***** INFORMATION SHOWN *****

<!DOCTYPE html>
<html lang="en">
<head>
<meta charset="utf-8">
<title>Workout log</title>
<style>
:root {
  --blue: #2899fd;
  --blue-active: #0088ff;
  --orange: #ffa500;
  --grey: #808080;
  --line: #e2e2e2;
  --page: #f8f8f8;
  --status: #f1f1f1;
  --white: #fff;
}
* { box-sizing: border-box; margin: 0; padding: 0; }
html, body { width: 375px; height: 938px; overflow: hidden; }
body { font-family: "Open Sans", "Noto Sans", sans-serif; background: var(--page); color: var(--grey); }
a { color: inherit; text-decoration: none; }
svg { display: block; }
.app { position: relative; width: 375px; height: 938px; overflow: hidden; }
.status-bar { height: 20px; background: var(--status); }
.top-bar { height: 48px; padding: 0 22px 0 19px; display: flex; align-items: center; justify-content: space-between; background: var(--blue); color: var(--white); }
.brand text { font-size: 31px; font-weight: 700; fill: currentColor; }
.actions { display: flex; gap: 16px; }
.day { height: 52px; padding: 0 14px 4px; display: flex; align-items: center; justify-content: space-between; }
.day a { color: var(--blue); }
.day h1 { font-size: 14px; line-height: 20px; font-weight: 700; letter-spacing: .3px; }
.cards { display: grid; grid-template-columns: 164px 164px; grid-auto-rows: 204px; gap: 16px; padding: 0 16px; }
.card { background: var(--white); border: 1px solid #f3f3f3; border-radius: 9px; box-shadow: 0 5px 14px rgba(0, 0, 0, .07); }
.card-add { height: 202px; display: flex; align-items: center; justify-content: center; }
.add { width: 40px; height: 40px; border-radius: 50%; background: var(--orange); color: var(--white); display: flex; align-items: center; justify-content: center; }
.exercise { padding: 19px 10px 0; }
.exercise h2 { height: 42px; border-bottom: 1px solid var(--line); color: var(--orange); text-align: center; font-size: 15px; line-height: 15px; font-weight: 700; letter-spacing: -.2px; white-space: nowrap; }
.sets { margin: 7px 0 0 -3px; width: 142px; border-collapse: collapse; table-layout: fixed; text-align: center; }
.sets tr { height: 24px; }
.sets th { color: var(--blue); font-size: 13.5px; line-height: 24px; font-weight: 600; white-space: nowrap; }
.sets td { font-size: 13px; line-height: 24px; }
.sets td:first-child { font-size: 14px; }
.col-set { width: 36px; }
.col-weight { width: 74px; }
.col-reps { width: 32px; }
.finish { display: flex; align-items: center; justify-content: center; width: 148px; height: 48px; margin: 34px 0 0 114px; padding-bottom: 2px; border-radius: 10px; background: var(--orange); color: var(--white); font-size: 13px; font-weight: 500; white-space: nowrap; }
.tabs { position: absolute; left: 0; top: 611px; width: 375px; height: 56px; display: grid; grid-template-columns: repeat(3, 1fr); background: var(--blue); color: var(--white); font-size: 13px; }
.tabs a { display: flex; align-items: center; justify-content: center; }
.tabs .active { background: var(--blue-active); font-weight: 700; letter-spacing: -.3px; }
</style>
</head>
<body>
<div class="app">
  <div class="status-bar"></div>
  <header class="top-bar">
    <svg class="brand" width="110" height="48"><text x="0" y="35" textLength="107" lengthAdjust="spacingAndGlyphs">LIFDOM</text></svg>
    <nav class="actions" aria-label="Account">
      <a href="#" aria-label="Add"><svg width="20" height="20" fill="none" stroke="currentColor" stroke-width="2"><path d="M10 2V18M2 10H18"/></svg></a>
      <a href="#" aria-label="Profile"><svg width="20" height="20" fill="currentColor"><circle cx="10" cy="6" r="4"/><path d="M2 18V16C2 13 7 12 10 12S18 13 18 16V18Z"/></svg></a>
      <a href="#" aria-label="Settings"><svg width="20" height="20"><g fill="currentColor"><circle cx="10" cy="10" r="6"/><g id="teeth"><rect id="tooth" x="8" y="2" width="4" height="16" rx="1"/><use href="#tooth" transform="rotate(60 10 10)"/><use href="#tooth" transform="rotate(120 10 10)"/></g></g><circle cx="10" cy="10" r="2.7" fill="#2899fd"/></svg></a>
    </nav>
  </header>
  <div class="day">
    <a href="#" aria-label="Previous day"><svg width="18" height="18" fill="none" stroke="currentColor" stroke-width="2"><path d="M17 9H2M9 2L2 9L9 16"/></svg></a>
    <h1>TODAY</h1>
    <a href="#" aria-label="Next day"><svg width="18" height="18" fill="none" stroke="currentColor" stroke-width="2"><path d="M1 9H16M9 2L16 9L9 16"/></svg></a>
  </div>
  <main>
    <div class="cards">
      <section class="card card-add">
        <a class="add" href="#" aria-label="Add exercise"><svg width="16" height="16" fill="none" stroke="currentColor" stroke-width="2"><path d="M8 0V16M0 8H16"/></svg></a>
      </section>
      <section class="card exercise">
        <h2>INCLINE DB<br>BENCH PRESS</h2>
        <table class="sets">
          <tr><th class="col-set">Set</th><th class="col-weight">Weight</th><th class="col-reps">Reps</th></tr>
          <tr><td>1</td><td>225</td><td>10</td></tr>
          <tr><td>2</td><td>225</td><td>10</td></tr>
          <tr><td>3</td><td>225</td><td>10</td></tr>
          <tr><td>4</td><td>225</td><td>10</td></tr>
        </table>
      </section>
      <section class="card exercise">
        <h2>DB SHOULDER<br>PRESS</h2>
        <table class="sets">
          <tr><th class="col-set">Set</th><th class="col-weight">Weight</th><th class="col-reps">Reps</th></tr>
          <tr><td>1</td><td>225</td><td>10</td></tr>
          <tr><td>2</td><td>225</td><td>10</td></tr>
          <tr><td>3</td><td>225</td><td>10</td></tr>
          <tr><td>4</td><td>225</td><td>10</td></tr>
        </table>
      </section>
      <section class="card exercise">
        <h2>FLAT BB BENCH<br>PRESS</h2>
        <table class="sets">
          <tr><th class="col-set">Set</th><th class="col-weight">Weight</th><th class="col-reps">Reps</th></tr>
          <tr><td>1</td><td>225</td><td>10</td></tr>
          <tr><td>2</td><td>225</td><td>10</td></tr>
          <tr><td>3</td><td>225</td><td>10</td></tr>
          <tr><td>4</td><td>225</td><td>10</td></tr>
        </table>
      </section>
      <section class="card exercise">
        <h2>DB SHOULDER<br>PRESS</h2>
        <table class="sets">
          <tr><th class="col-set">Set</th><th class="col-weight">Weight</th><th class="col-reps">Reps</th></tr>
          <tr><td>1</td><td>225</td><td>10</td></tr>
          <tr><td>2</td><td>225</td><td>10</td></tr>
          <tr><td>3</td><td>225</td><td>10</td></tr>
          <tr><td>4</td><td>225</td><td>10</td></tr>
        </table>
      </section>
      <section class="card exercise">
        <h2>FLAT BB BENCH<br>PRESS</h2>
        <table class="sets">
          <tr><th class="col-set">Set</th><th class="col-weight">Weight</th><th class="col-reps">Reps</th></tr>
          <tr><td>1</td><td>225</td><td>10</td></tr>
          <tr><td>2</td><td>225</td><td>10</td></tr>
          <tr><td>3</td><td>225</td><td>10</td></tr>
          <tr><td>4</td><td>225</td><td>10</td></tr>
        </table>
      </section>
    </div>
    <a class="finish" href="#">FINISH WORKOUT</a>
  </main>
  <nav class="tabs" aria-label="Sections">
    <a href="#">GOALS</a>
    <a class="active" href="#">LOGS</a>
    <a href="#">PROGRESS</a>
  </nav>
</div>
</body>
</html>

*****
***** INFORMATION SHOWN *****

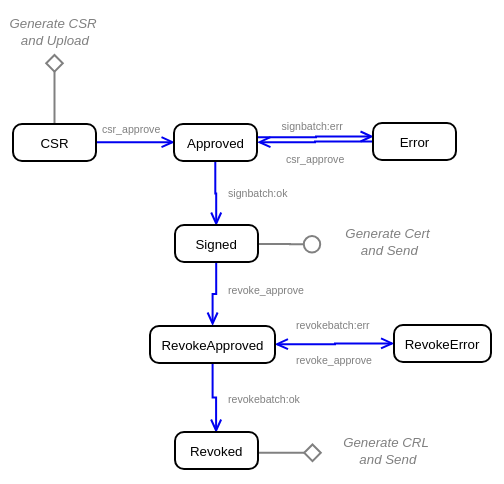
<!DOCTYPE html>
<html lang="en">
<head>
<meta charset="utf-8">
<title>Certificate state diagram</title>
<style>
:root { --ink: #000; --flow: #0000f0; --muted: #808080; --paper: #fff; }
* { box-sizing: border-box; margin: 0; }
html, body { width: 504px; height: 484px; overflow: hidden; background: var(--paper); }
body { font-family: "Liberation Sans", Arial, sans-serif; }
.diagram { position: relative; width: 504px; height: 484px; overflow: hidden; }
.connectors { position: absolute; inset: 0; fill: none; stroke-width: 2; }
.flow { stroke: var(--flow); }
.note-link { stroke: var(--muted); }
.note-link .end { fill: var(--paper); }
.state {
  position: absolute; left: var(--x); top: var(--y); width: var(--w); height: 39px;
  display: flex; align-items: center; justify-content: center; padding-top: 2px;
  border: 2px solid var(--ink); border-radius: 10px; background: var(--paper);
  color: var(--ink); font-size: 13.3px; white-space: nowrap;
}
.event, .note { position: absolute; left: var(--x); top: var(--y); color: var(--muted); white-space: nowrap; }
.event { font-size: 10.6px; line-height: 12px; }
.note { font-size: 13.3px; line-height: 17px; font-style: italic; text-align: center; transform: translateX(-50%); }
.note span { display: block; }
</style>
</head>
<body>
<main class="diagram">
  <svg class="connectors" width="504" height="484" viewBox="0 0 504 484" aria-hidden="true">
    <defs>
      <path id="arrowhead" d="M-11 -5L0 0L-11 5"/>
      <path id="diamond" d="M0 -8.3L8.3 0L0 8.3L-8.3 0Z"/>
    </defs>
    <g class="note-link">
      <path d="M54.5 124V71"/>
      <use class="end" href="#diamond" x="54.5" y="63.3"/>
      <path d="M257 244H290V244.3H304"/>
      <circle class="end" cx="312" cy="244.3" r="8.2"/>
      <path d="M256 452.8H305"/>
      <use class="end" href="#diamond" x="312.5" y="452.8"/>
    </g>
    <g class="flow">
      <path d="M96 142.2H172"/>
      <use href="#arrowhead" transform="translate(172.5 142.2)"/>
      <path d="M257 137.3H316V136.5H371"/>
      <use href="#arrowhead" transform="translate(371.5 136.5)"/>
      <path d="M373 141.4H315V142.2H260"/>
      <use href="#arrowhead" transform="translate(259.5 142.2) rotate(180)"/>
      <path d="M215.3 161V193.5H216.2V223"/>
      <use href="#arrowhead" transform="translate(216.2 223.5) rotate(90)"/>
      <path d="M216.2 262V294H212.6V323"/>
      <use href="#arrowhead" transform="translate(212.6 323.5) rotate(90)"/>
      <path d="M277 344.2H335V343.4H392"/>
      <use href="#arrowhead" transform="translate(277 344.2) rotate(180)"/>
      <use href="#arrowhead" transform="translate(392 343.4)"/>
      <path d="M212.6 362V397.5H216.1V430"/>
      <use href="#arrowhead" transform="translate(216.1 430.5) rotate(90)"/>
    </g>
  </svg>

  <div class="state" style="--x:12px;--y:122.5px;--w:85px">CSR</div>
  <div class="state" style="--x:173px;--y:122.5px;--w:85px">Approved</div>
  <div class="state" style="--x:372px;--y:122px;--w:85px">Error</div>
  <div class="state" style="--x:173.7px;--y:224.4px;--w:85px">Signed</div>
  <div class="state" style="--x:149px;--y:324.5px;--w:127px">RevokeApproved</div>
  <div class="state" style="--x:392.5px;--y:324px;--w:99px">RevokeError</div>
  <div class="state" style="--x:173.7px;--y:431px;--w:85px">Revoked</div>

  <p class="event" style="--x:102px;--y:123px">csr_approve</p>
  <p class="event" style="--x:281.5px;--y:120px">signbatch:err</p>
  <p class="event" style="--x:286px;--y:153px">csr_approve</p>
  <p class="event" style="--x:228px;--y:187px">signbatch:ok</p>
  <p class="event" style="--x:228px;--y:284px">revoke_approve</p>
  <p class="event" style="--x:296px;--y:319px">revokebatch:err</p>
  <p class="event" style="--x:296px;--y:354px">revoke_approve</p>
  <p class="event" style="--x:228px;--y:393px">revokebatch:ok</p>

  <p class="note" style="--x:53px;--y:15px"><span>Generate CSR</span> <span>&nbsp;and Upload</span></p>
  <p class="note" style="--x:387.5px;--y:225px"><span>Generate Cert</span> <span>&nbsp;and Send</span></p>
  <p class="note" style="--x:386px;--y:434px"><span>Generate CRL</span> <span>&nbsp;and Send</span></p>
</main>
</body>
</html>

*****

WHAT YOU NEED TO DO:
Show every line from the listing that contains "solid".

SOLVED EXERCISE:
.card { background: var(--white); border: 1px solid #f3f3f3; border-radius: 9px; box-shadow: 0 5px 14px rgba(0, 0, 0, .07); }
.exercise h2 { height: 42px; border-bottom: 1px solid var(--line); color: var(--orange); text-align: center; font-size: 15px; line-height: 15px; font-weight: 700; letter-spacing: -.2px; white-space: nowrap; }
  border: 2px solid var(--ink); border-radius: 10px; background: var(--paper);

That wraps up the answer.